- EXERCISE DESCRIPTION
This exercise calls for a copy of every line in the listing below that carries the word "mask".

- DATA PROVIDED
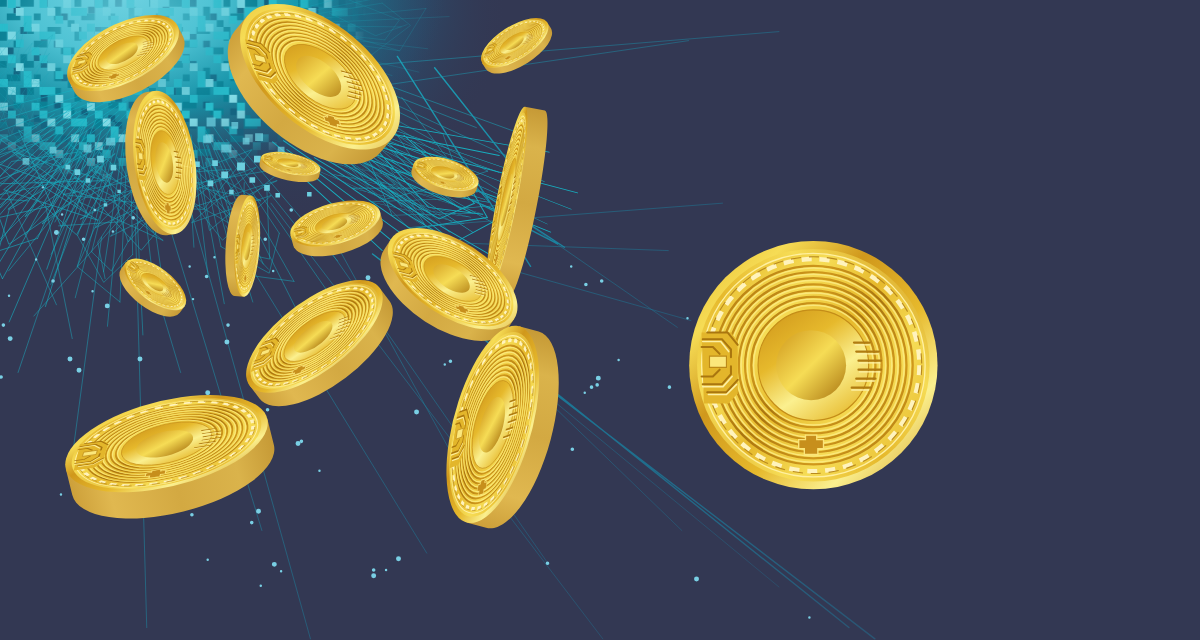
<!DOCTYPE html>
<html lang="en">
<head>
<meta charset="utf-8">
<meta name="viewport" content="width=1200">
<title>Golden coins banner</title>
<style>
:root{
  --night:#333853;
  --aqua:#6ccfdf;
  --cyan:#16b3c4;
  --teal:#0d8ba0;
  --deep:#1b5f7d;
  --spark:#79cfe4;
  --gold-pale:#fbf08f;
  --gold-light:#f6dc55;
  --gold:#e6b92c;
  --gold-mid:#d0981c;
  --gold-dark:#a9740f;
  --edge:#d6ad45;
}
*{margin:0;padding:0;box-sizing:border-box}
html,body{width:1200px;height:640px;overflow:hidden;background:var(--night)}
.banner{display:block;width:1200px;height:640px}
.line{fill:none;stroke-linecap:round}
.pale{stop-color:var(--gold-pale)}
.light{stop-color:var(--gold-light)}
.gold{stop-color:var(--gold)}
.mid{stop-color:var(--gold-mid)}
.dark{stop-color:var(--gold-dark)}
.edge{fill:url(#edgeGold)}
.spark{fill:none;stroke:var(--spark);stroke-linecap:round}
</style>
</head>
<body>
<svg class="banner" viewBox="0 0 1063 567" preserveAspectRatio="none" role="img" aria-label="Gold coins falling out of a teal digital burst, with one large coin facing forward">
<defs>
  <linearGradient id="rimGold" x1="0" y1="0" x2="1" y2="1">
    <stop offset="0" class="gold"/><stop offset=".2" class="light"/><stop offset=".38" class="mid"/><stop offset=".6" class="gold"/><stop offset=".78" class="pale"/><stop offset="1" class="mid"/>
  </linearGradient>
  <linearGradient id="rimInner" x1="1" y1="0" x2="0" y2="1">
    <stop offset="0" class="mid"/><stop offset=".3" class="light"/><stop offset=".55" class="gold"/><stop offset=".8" class="light"/><stop offset="1" class="mid"/>
  </linearGradient>
  <linearGradient id="faceGold" x1="0" y1=".1" x2="1" y2=".9">
    <stop offset="0" class="gold"/><stop offset=".3" class="light"/><stop offset=".5" class="gold"/><stop offset=".72" class="light"/><stop offset="1" class="gold"/>
  </linearGradient>
  <linearGradient id="grooveGold" x1="0" y1="0" x2="1" y2="1">
    <stop offset="0" class="dark"/><stop offset=".28" class="mid"/><stop offset=".5" class="dark"/><stop offset=".75" class="mid"/><stop offset="1" class="dark"/>
  </linearGradient>
  <linearGradient id="discGold" x1=".1" y1="0" x2=".8" y2="1">
    <stop offset="0" class="mid"/><stop offset=".35" class="gold"/><stop offset=".65" class="pale"/><stop offset="1" class="gold"/>
  </linearGradient>
  <linearGradient id="emblemGold" x1="0" y1="0" x2="1" y2="1">
    <stop offset="0" class="mid"/><stop offset=".5" class="light"/><stop offset="1" class="dark"/>
  </linearGradient>
  <linearGradient id="edgeGold">
    <stop offset="0" stop-color="#cda03a"/><stop offset=".18" stop-color="#e0b850"/><stop offset=".5" stop-color="#d3a942"/><stop offset=".8" stop-color="#dab34b"/><stop offset="1" stop-color="#c69a36"/>
  </linearGradient>

  <g id="coinFace">
    <circle r="110" fill="url(#rimGold)"/>
    <circle r="103" fill="url(#rimInner)"/>
    <circle r="99" fill="url(#faceGold)" stroke="#fff0a0" stroke-width="1.2"/>
    <circle class="line" r="94" stroke="#fff3bd" stroke-width="4" stroke-dasharray="9 7" style="stroke-linecap:butt"/>
    <circle class="line" r="96" stroke="#b98a1d" stroke-width="1" stroke-dasharray="9 7" style="stroke-linecap:butt"/>
    <g class="line" stroke="url(#grooveGold)" stroke-width="2">
      <circle r="88"/><circle r="82.5"/><circle r="77"/><circle r="71.5"/><circle r="66"/><circle r="60.5"/><circle r="55"/>
    </g>
    <g class="line" stroke="#fbeb84" stroke-width="1.3" stroke-opacity=".85">
      <circle r="86"/><circle r="80.5"/><circle r="75"/><circle r="69.5"/><circle r="64"/><circle r="58.5"/><circle r="53"/>
    </g>
    <circle r="49" fill="url(#discGold)" stroke="#c48d18" stroke-width="1"/>
    <g id="circuitTraces">
      <path d="M-99-29h26l6 8v46l-8 9h-22z" fill="#e3b62b"/>
      <path class="line" stroke="#a9760f" stroke-width="1.8" d="M-98-23h17l8 9v7M-99-16h10l6 6M-99 10h10l6-6M-98 17h17l8-9v-7M-94 24h17l10-11M-94-29h18l9 11"/>
      <path class="line" stroke="#fdf0a4" stroke-width="1.4" d="M-98-21h16l7 9M-98 19h18l8-9M-93 26h16l9-9"/>
      <path d="M-92-8h15v10h-15z" fill="#fbe77b" stroke="#bd8a18"/>
      <path class="line" stroke="#b07c12" stroke-width="2" d="M36-20h14M38-12h20M40-4h20M40 4h20M38 12h17M34 20h17"/>
      <path class="line" stroke="#fdf0a4" stroke-width="1.2" d="M37-18h12M39-10h18M41-2h18M41 6h18M38 14h16M34 22h15"/>
      <path d="M-13 66h6v-4h10v4h6v8h-5v5H-8v-5h-5z" fill="#c78f1c" stroke="#fbe57a" stroke-width="1.2"/>
    </g>
    <circle r="31" cx="-2" fill="url(#emblemGold)"/>
  </g>

  <radialGradient id="glowFill" gradientUnits="userSpaceOnUse" cx="105" cy="-10" r="290" gradientTransform="translate(105 -10) scale(1 .68) translate(-105 10)">
    <stop offset="0" stop-color="#72d3e2"/><stop offset=".3" stop-color="#4fc3d4"/><stop offset=".55" stop-color="#169cb0" stop-opacity=".9"/><stop offset=".76" stop-color="#1b7590" stop-opacity=".5"/><stop offset="1" stop-color="#2b4a6b" stop-opacity="0"/>
  </radialGradient>
  <radialGradient id="haloFill" gradientUnits="userSpaceOnUse" cx="260" cy="0" r="190">
    <stop offset="0" stop-color="#16849d" stop-opacity=".8"/><stop offset=".6" stop-color="#255a7c" stop-opacity=".45"/><stop offset="1" stop-color="#333853" stop-opacity="0"/>
  </radialGradient>
  <radialGradient id="blockFade" gradientUnits="userSpaceOnUse" cx="120" cy="25" r="205" gradientTransform="translate(120 25) scale(1 .68) translate(-120 -25)">
    <stop offset="0" stop-color="#fff" stop-opacity=".1"/><stop offset=".3" stop-color="#fff" stop-opacity=".45"/><stop offset=".6" stop-color="#fff"/><stop offset=".8" stop-color="#fff" stop-opacity=".7"/><stop offset="1" stop-color="#fff" stop-opacity="0"/>
  </radialGradient>
  <mask id="blockMask" maskUnits="userSpaceOnUse" x="0" y="0" width="420" height="220"><path fill="url(#blockFade)" d="M0 0h420v220H0z"/></mask>
  <pattern id="darkBlocks" width="66" height="54" patternUnits="userSpaceOnUse">
    <path fill="#0b7f94" d="M0 0h6v6H0zM18 0h12v6H18zM48 6h6v12h-6zM6 12h12v6H6zM30 12h6v6h-6zM60 18h6v6h-6zM0 24h6v12H0zM24 24h6v6h-6zM42 24h12v6H42zM12 36h6v6h-6zM30 36h12v6H30zM54 42h12v6H54zM18 48h6v6h-6z"/>
    <path fill="#14627f" d="M36 0h6v6h-6zM12 6h6v6h-6zM54 12h6v6h-6zM18 24h6v6h-6zM36 30h6v6h-6zM6 42h6v6H6zM48 36h6v6h-6zM30 48h6v6h-6z"/>
  </pattern>
  <pattern id="brightBlocks" width="77" height="49" patternUnits="userSpaceOnUse">
    <path fill="#28bccb" d="M7 0h7v7H7zM35 0h7v7h-7zM63 7h14v7H63zM21 14h7v14h-7zM49 14h7v7h-7zM0 21h7v7H0zM35 28h14v7H35zM70 28h7v7h-7zM14 35h7v7h-7zM56 42h7v7h-7zM28 42h7v7h-7z"/>
    <path fill="#83dbe6" d="M56 0h7v7h-7zM14 7h7v7h-7zM42 7h7v7h-7zM63 21h7v7h-7zM7 28h7v7H7zM28 21h7v7h-7zM49 35h7v7h-7zM0 42h7v7H0z"/>
  </pattern>

  <path id="rayFan" class="line" d="M70 0L262-8M80 6L225 4M60 9L290 22M75 14L198 24M66 16L250 44M82 22L276 61M58 18L214 59M72 26L190 70M62 27L240 94M86 40L205 88M60 31L170 84M64 38L222 120M52 34L188 116M70 52L152 108M150 4L214 50L190 70M170 84L226 60L198 24M130 20L180 62L222 58M140 50L205 88L250 44"/>
  <path id="meshWeb" class="line" d="M0 0L62 46L20 92L98 20L52 108L118 50L84 120L8 40L112 84L30 4L70 112L124 12L44 60L104 104L16 70L90 0L60 88L0 104M10 12L82 74L120 30L36 100L76 30L0 64L110 60L24 28L94 96L48 8"/>

  <linearGradient id="streakFade" gradientUnits="userSpaceOnUse" x1="200" y1="100" x2="770" y2="560">
    <stop offset="0" stop-color="#1aa9bd"/><stop offset=".55" stop-color="#1c7594"/><stop offset="1" stop-color="#2a5573"/>
  </linearGradient>
</defs>

<rect id="backdrop" width="1063" height="567" fill="var(--night)"/>

<g id="digitalBurst">
  <path fill="url(#haloFill)" d="M0 0h460v200H0z"/>
  <path fill="url(#glowFill)" d="M0 0h420v220H0z"/>
  <g mask="url(#blockMask)">
    <path fill="url(#darkBlocks)" d="M0 0h420v220H0z"/>
    <path fill="url(#brightBlocks)" d="M0 0h420v220H0z"/>
  </g>
  <g id="rays" stroke="var(--cyan)" stroke-width=".8">
    <use href="#rayFan" transform="translate(190 80) rotate(12) scale(1.15 1)" stroke-opacity=".95"/>
    <use href="#rayFan" transform="translate(210 66) rotate(20) scale(1.1 .5)"/>
    <use href="#rayFan" transform="translate(225 30) rotate(22) scale(.95 .8)" stroke-opacity=".55"/>
    <use href="#rayFan" transform="translate(165 70) rotate(52) scale(.8)" stroke-opacity=".6"/>
    <use href="#rayFan" transform="translate(120 70) rotate(84) scale(.78)" stroke-opacity=".65"/>
    <use href="#rayFan" transform="translate(110 60) rotate(110) scale(.85)" stroke-opacity=".7"/>
    <use href="#rayFan" transform="translate(160 60) rotate(132) scale(.9)" stroke-opacity=".6"/>
    <use href="#rayFan" transform="translate(200 20) rotate(-14) scale(.7)" stroke-opacity=".28"/>
  </g>
  <g id="webs" stroke="#1aa5b8" stroke-width=".7">
    <use href="#meshWeb" transform="translate(-12 112) scale(.95 .8)"/>
    <use href="#meshWeb" transform="translate(62 128) rotate(8) scale(.9 .7)" stroke-opacity=".85"/>
    <use href="#meshWeb" transform="translate(140 112) rotate(14) scale(.95 .7)" stroke-opacity=".75"/>
    <use href="#meshWeb" transform="translate(290 112) rotate(28) scale(1.25 .38)" stroke-opacity=".85"/>
    <use href="#meshWeb" transform="translate(-40 20) scale(.7 .9)" stroke-opacity=".35"/>
  </g>
  <g id="streaks" class="line" stroke="url(#streakFade)">
    <path stroke-width="1.2" d="M330 225L775 566M470 330L752 556M380 140L500 219M385 60L468 165M352 50L470 236M420 178L494 216"/>
    <path stroke-width=".7" stroke-opacity=".65" d="M300 60L690 28M310 80L610 36M380 200L640 180M400 215L592 222M420 230L612 284M240 180L534 566M200 200L378 490M170 190L275 566M150 200L232 470M120 200L130 556M90 210L62 420M60 200L16 330M110 190L30 280M480 350L604 470M460 330L690 520M270 190L486 500M300 220L410 420M130 230L160 330M40 180L64 300M6 170L50 270M470 200L600 290"/>
  </g>
  <g id="fragments" fill="var(--aqua)">
    <path d="M158 150h6v6h-6zM172 143h5v5h-5zM184 160h5v5h-5zM196 152h6v6h-6zM210 144h7v7h-7zM221 157h5v5h-5zM234 164h5v5h-5zM247 150h5v5h-5zM203 168h4v4h-4zM244 171h4v4h-4zM225 138h6v6h-6zM188 142h5v5h-5zM276 150h5v5h-5zM98 146h5v5h-5zM86 138h6v6h-6zM66 150h5v5h-5zM58 146h4v4h-4zM76 158h4v4h-4zM104 168h3v3h-3zM92 180h3v3h-3zM272 170h4v4h-4z"/>
    <path opacity=".75" d="M180 120h7v7h-7zM196 128h9v7h-9zM215 122h6v6h-6zM183 104h8v8h-8zM205 108h6v6h-6zM226 118h7v7h-7zM94 122h8v7h-8zM74 128h7v7h-7zM44 130h6v6h-6zM20 140h6v6h-6zM246 130h6v6h-6z"/>
  </g>
</g>

<g id="sparks">
  <path class="spark" stroke-width="4.4" d="M9 300h0M62 318h0M70 328h0M124 318h0M201 303h0M369 365h0M530 335h0M617 513h0M353 495h0M229 453h0M243 500h0M331 510h0M50 206h0M95 271h0M184 348h0M326 246h0M264 393h0"/>
  <path class="spark" stroke-width="3.2" d="M3 288h0M1 334h0M47 249h0M74 212h0M183 245h0M202 288h0M237 363h0M267 391h0M399 320h0M524 343h0M529 341h0M593 343h0M507 398h0M485 499h0M170 456h0M223 463h0M331 505h0M519 252h0M533 249h0M258 186h0M118 193h0M235 212h0"/>
  <path class="spark" stroke-width="2.2" d="M54 438h0M82 258h0M283 417h0M394 323h0M518 348h0M548 319h0M717 547h0M184 496h0M249 506h0M231 519h0M342 505h0M506 236h0M609 282h0M171 265h0M38 166h0M55 190h0M32 230h0M100 205h0M265 200h0M168 236h0M190 228h0M84 186h0M242 240h0M8 262h0"/>
</g>

<g id="fallingCoins">
  <g transform="translate(109 47) rotate(-27)">
    <path class="edge" d="M-54 0v11A54 26 0 0 0 54 11V0z"/>
    <use href="#coinFace" transform="scale(.491 .236) rotate(27)"/>
  </g>
  <g transform="translate(283.5 68) rotate(40)">
    <path class="edge" d="M-84 0v17A84 46 0 0 0 84 17V0z"/>
    <use href="#coinFace" transform="scale(.764 .418) rotate(-40)"/>
  </g>
  <g transform="translate(146 144) rotate(82)">
    <path class="edge" d="M-64 0v7A64 27 0 0 0 64 7V0z"/>
    <use href="#coinFace" transform="scale(.582 .245) rotate(-82)"/>
  </g>
  <g transform="translate(456 38) rotate(-32)">
    <path class="edge" d="M-34 0v6A34 15 0 0 0 34 6V0z"/>
    <use href="#coinFace" transform="scale(.309 .136) rotate(32)"/>
  </g>
  <g transform="translate(449 177) rotate(-79)">
    <path class="edge" d="M-84 0v18A84 9 0 0 0 84 18V0z"/>
    <use href="#coinFace" transform="scale(.764 .082) rotate(79)"/>
  </g>
  <g transform="translate(257.5 145) rotate(12)">
    <path class="edge" d="M-27 0v6A27 9 0 0 0 27 6V0z"/>
    <use href="#coinFace" transform="scale(.245 .082)"/>
  </g>
  <g transform="translate(395 154) rotate(17)">
    <path class="edge" d="M-30 0v6A30 13 0 0 0 30 6V0z"/>
    <use href="#coinFace" transform="scale(.273 .118)"/>
  </g>
  <g transform="translate(219 218) rotate(94)">
    <path class="edge" d="M-45 0v8A45 11 0 0 0 45 8V0z"/>
    <use href="#coinFace" transform="scale(.409 .1) rotate(-94)"/>
  </g>
  <g transform="translate(297 198) rotate(-15)">
    <path class="edge" d="M-41 0v9A41 18 0 0 0 41 9V0z"/>
    <use href="#coinFace" transform="scale(.373 .164)"/>
  </g>
  <g transform="translate(401 247) rotate(33)">
    <path class="edge" d="M-65 0v12A65 33 0 0 0 65 12V0z"/>
    <use href="#coinFace" transform="scale(.591 .3) rotate(-33)"/>
  </g>
  <g transform="translate(137.5 252) rotate(37)">
    <path class="edge" d="M-32.5 0v7A32.5 15 0 0 0 32.5 7V0z"/>
    <use href="#coinFace" transform="scale(.295 .136)"/>
  </g>
  <g transform="translate(278.5 298) rotate(-37)">
    <path class="edge" d="M-72 0v15A72 31 0 0 0 72 15V0z"/>
    <use href="#coinFace" transform="scale(.655 .282) rotate(37)"/>
  </g>
  <g transform="translate(147.5 393) rotate(-14)">
    <path class="edge" d="M-92 0v24A92 38 0 0 0 92 24V0z"/>
    <use href="#coinFace" transform="scale(.836 .345) rotate(14)"/>
  </g>
  <g transform="translate(436.5 376) rotate(-75)">
    <path class="edge" d="M-90 0v18A90 35 0 0 0 90 18V0z"/>
    <use href="#coinFace" transform="scale(.818 .318) rotate(75)"/>
  </g>
</g>

<use id="mainCoin" href="#coinFace" transform="translate(720.5 323.5)"/>
</svg>
</body>
</html>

- RESPONSE BOX
  <mask id="blockMask" maskUnits="userSpaceOnUse" x="0" y="0" width="420" height="220"><path fill="url(#blockFade)" d="M0 0h420v220H0z"/></mask>
  <g mask="url(#blockMask)">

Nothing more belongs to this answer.